Assigned task = All lines in the data bearing the string "mail" should be identified and copied.

Given records =
Content starts

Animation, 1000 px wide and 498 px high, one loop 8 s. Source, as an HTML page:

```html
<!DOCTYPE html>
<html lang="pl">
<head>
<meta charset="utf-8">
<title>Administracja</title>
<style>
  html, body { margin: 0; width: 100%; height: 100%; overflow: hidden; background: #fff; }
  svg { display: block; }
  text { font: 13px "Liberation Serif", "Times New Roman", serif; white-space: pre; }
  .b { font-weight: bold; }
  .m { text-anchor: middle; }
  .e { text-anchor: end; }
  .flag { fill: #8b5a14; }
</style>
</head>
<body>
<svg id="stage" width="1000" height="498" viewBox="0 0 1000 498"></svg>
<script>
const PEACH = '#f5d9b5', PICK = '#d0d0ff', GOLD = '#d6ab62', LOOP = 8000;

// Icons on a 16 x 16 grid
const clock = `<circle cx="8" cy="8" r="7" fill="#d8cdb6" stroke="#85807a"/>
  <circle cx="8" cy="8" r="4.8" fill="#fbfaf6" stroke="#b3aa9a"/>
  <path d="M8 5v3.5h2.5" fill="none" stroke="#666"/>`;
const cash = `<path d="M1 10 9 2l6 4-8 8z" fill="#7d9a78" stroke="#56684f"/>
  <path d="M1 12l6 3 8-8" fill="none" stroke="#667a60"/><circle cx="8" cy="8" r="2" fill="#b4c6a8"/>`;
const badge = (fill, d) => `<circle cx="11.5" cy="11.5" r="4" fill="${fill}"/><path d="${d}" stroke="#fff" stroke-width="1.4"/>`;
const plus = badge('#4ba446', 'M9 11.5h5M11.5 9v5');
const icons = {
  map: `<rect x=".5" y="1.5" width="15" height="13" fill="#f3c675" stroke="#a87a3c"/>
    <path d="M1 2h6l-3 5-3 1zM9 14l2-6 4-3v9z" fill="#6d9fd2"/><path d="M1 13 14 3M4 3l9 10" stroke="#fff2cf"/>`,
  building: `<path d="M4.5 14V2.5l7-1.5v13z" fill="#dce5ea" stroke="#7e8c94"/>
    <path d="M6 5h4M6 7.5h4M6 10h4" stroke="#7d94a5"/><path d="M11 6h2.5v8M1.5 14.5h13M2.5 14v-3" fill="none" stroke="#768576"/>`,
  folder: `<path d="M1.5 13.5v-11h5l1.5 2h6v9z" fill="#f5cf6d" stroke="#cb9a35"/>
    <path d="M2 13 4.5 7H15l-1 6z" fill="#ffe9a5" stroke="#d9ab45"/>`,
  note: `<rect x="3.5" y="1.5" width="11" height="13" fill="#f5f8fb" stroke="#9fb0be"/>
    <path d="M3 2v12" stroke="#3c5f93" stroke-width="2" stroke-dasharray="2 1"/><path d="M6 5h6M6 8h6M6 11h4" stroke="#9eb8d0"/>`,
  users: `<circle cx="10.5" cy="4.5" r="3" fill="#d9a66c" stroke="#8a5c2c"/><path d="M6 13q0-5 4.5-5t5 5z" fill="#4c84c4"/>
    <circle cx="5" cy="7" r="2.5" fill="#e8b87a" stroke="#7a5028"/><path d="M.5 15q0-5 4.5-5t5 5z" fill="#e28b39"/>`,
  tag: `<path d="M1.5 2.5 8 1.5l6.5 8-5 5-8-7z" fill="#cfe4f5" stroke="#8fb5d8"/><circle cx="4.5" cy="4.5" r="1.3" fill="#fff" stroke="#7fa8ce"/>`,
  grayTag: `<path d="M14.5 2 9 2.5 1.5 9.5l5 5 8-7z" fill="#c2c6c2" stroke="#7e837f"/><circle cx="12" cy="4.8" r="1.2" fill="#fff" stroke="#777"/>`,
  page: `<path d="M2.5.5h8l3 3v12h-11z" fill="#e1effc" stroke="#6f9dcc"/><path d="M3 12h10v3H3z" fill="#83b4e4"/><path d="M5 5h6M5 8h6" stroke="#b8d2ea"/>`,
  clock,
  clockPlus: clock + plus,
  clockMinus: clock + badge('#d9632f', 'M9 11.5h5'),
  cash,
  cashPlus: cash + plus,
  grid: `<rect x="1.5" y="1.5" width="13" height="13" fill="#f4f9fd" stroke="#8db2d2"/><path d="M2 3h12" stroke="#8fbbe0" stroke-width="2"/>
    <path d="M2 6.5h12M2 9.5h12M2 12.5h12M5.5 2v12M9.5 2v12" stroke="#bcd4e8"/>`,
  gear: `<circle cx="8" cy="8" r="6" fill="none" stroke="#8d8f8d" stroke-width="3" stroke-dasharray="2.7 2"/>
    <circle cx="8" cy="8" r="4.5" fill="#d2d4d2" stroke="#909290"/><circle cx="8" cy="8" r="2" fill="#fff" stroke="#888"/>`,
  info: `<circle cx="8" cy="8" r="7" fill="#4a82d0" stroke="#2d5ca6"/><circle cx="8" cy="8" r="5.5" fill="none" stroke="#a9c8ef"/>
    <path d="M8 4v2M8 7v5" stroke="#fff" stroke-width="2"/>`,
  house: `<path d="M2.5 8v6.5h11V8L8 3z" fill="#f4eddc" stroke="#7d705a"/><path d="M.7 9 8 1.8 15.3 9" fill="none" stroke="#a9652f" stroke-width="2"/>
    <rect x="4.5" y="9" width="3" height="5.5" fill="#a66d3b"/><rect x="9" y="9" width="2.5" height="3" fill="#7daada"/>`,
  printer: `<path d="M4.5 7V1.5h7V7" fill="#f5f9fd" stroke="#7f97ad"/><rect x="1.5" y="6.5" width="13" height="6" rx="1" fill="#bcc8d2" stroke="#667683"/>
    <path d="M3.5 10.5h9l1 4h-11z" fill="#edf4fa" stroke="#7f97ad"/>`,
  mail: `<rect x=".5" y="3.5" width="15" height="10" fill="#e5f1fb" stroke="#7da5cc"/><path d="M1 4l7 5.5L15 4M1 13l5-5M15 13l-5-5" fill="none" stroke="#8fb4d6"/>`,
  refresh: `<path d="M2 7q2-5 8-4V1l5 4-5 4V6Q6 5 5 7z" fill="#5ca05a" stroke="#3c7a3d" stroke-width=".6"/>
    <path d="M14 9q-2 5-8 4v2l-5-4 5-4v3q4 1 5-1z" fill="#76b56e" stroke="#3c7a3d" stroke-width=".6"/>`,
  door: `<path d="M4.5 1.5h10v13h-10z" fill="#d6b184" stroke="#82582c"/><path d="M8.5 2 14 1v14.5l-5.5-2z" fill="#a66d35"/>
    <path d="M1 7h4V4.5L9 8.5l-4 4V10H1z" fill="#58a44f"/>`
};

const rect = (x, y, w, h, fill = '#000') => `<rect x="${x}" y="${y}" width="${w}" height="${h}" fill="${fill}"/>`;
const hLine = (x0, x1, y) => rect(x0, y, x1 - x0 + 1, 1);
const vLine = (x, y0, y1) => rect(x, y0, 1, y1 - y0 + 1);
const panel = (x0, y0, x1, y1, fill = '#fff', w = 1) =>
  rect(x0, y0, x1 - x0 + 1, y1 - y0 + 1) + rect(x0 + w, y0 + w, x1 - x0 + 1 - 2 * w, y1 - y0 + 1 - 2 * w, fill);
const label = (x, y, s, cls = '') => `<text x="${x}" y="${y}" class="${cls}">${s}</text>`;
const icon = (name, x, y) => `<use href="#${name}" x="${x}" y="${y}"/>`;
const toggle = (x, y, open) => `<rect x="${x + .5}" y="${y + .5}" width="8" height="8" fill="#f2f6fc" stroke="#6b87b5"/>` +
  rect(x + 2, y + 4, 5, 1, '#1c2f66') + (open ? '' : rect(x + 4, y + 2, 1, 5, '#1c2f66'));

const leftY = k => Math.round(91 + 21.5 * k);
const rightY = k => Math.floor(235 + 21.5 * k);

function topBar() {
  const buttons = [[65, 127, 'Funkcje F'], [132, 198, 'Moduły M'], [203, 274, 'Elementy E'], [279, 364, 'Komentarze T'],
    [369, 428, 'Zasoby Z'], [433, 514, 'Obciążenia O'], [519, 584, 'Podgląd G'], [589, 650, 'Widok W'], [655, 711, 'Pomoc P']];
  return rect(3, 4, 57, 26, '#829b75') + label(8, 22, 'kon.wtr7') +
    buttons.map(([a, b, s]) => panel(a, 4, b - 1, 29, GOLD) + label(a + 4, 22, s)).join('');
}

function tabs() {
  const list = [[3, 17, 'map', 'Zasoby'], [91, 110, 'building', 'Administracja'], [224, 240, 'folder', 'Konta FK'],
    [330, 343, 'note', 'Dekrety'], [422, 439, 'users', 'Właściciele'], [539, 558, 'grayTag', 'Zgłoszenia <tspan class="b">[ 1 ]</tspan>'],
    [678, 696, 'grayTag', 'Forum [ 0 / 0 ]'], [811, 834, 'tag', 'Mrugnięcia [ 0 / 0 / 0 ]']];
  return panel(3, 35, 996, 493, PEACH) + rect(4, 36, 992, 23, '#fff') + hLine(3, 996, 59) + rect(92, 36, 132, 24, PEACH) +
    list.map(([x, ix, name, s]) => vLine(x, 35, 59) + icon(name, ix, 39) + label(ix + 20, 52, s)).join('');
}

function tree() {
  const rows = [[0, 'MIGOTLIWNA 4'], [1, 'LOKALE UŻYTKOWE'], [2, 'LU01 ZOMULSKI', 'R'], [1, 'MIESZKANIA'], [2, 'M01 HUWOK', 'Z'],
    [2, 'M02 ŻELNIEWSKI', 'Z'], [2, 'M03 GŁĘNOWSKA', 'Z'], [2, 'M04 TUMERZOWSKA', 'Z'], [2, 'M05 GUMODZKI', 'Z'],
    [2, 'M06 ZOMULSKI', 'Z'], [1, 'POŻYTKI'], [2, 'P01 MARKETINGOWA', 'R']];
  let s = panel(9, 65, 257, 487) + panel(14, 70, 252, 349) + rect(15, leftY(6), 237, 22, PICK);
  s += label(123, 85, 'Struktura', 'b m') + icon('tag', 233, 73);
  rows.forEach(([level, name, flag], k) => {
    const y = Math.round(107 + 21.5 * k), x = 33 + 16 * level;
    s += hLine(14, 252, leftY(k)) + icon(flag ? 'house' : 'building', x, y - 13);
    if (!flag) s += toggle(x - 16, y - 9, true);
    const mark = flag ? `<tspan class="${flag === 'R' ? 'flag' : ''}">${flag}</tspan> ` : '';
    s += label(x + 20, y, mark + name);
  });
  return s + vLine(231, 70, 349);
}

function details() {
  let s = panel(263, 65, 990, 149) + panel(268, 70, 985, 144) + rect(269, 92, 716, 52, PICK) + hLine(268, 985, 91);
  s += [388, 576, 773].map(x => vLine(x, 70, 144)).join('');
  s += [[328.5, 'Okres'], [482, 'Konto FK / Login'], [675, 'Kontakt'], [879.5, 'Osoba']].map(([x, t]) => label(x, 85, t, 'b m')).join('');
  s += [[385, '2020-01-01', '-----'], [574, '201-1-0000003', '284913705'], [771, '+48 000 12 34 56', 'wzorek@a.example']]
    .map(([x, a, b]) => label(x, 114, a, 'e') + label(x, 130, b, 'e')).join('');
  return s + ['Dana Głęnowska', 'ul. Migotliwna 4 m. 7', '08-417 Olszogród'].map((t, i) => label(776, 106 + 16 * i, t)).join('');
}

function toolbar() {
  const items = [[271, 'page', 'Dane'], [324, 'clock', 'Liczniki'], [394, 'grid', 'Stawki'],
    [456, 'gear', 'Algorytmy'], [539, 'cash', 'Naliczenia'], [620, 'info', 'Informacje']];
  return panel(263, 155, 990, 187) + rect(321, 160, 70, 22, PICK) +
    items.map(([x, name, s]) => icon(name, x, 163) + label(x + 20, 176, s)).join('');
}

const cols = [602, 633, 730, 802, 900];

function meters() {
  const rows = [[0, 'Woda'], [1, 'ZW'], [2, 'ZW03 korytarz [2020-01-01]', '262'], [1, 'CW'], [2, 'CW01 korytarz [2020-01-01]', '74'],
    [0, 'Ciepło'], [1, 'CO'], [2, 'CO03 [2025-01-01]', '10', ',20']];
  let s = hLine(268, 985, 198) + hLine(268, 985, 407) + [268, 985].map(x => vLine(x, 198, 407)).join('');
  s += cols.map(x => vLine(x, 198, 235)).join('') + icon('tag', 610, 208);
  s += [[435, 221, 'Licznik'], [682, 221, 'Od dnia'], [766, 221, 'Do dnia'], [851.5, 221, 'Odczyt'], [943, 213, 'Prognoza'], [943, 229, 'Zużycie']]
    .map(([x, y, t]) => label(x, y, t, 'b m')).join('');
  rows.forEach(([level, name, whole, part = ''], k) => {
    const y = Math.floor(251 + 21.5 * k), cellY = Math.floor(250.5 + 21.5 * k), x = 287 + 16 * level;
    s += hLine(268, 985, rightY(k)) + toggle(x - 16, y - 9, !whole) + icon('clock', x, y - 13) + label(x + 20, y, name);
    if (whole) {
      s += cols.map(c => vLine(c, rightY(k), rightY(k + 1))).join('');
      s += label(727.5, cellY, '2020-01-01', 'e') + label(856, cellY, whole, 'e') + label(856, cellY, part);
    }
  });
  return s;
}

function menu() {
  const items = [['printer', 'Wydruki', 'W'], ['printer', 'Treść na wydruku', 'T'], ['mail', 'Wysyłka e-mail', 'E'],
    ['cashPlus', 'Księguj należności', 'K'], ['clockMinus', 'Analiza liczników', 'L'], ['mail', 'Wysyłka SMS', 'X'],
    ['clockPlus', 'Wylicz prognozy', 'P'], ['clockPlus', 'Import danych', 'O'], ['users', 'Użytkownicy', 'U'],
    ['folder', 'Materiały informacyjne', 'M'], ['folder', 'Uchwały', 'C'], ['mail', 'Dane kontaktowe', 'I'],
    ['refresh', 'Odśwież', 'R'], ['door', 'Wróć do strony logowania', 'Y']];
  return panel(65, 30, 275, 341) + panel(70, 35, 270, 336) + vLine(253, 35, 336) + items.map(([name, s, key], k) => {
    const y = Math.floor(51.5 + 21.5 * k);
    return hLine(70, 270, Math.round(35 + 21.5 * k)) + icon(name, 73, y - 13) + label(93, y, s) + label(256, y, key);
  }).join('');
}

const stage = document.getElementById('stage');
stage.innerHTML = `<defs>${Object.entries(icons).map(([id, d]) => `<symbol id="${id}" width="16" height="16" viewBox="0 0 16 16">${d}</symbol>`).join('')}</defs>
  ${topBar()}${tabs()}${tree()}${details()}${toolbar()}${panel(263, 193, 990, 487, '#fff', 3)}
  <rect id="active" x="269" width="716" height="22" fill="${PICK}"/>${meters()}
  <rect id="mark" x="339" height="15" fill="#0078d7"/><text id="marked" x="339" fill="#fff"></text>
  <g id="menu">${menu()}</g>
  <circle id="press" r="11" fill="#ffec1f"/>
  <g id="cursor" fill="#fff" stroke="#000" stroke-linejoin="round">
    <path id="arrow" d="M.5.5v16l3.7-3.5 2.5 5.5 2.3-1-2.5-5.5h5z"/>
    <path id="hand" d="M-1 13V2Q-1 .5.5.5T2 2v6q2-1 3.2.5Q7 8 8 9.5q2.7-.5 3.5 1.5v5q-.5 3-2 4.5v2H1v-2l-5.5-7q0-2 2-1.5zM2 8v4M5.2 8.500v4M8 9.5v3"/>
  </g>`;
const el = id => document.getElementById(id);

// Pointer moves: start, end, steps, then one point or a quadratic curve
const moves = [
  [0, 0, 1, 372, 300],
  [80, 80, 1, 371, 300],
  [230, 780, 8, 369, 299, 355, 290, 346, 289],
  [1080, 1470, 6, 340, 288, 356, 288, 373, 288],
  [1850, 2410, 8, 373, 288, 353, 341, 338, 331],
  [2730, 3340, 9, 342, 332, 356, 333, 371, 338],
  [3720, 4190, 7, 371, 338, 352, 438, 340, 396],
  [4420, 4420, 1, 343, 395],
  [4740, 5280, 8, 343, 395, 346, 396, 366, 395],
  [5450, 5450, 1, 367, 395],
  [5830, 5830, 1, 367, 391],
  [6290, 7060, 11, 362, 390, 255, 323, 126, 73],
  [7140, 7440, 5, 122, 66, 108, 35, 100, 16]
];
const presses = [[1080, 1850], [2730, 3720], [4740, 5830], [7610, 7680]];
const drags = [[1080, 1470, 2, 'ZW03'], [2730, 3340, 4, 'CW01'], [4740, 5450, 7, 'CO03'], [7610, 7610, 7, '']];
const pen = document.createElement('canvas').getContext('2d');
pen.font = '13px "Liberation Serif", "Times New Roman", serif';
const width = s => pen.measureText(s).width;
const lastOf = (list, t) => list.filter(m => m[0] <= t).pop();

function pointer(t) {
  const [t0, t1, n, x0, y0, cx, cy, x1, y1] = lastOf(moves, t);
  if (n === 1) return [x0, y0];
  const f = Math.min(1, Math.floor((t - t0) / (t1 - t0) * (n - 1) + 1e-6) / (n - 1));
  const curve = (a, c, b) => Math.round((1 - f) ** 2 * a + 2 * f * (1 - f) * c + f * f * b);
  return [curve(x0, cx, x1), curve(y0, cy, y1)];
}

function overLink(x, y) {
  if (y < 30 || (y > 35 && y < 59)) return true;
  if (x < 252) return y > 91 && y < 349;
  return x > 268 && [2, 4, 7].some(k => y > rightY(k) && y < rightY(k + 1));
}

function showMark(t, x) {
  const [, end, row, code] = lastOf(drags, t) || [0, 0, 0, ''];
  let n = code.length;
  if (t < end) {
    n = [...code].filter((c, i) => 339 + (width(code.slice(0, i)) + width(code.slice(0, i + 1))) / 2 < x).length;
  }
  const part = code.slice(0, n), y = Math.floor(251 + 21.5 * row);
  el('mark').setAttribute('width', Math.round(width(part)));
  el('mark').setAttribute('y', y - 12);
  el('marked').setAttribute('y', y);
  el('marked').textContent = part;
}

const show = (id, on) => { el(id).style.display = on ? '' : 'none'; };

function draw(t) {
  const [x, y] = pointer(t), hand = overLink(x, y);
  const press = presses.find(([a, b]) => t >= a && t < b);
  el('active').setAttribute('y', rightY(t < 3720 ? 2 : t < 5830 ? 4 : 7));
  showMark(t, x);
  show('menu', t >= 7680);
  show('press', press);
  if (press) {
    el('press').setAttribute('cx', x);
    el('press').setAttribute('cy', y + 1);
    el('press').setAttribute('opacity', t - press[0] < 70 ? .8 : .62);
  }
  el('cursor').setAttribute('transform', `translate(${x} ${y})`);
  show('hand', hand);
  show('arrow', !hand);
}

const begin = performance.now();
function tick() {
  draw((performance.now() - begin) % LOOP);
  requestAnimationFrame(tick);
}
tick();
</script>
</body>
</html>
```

Content ends

Response area =
  mail: `<rect x=".5" y="3.5" width="15" height="10" fill="#e5f1fb" stroke="#7da5cc"/><path d="M1 4l7 5.5L15 4M1 13l5-5M15 13l-5-5" fill="none" stroke="#8fb4d6"/>`,
  const items = [['printer', 'Wydruki', 'W'], ['printer', 'Treść na wydruku', 'T'], ['mail', 'Wysyłka e-mail', 'E'],
    ['cashPlus', 'Księguj należności', 'K'], ['clockMinus', 'Analiza liczników', 'L'], ['mail', 'Wysyłka SMS', 'X'],
    ['folder', 'Materiały informacyjne', 'M'], ['folder', 'Uchwały', 'C'], ['mail', 'Dane kontaktowe', 'I'],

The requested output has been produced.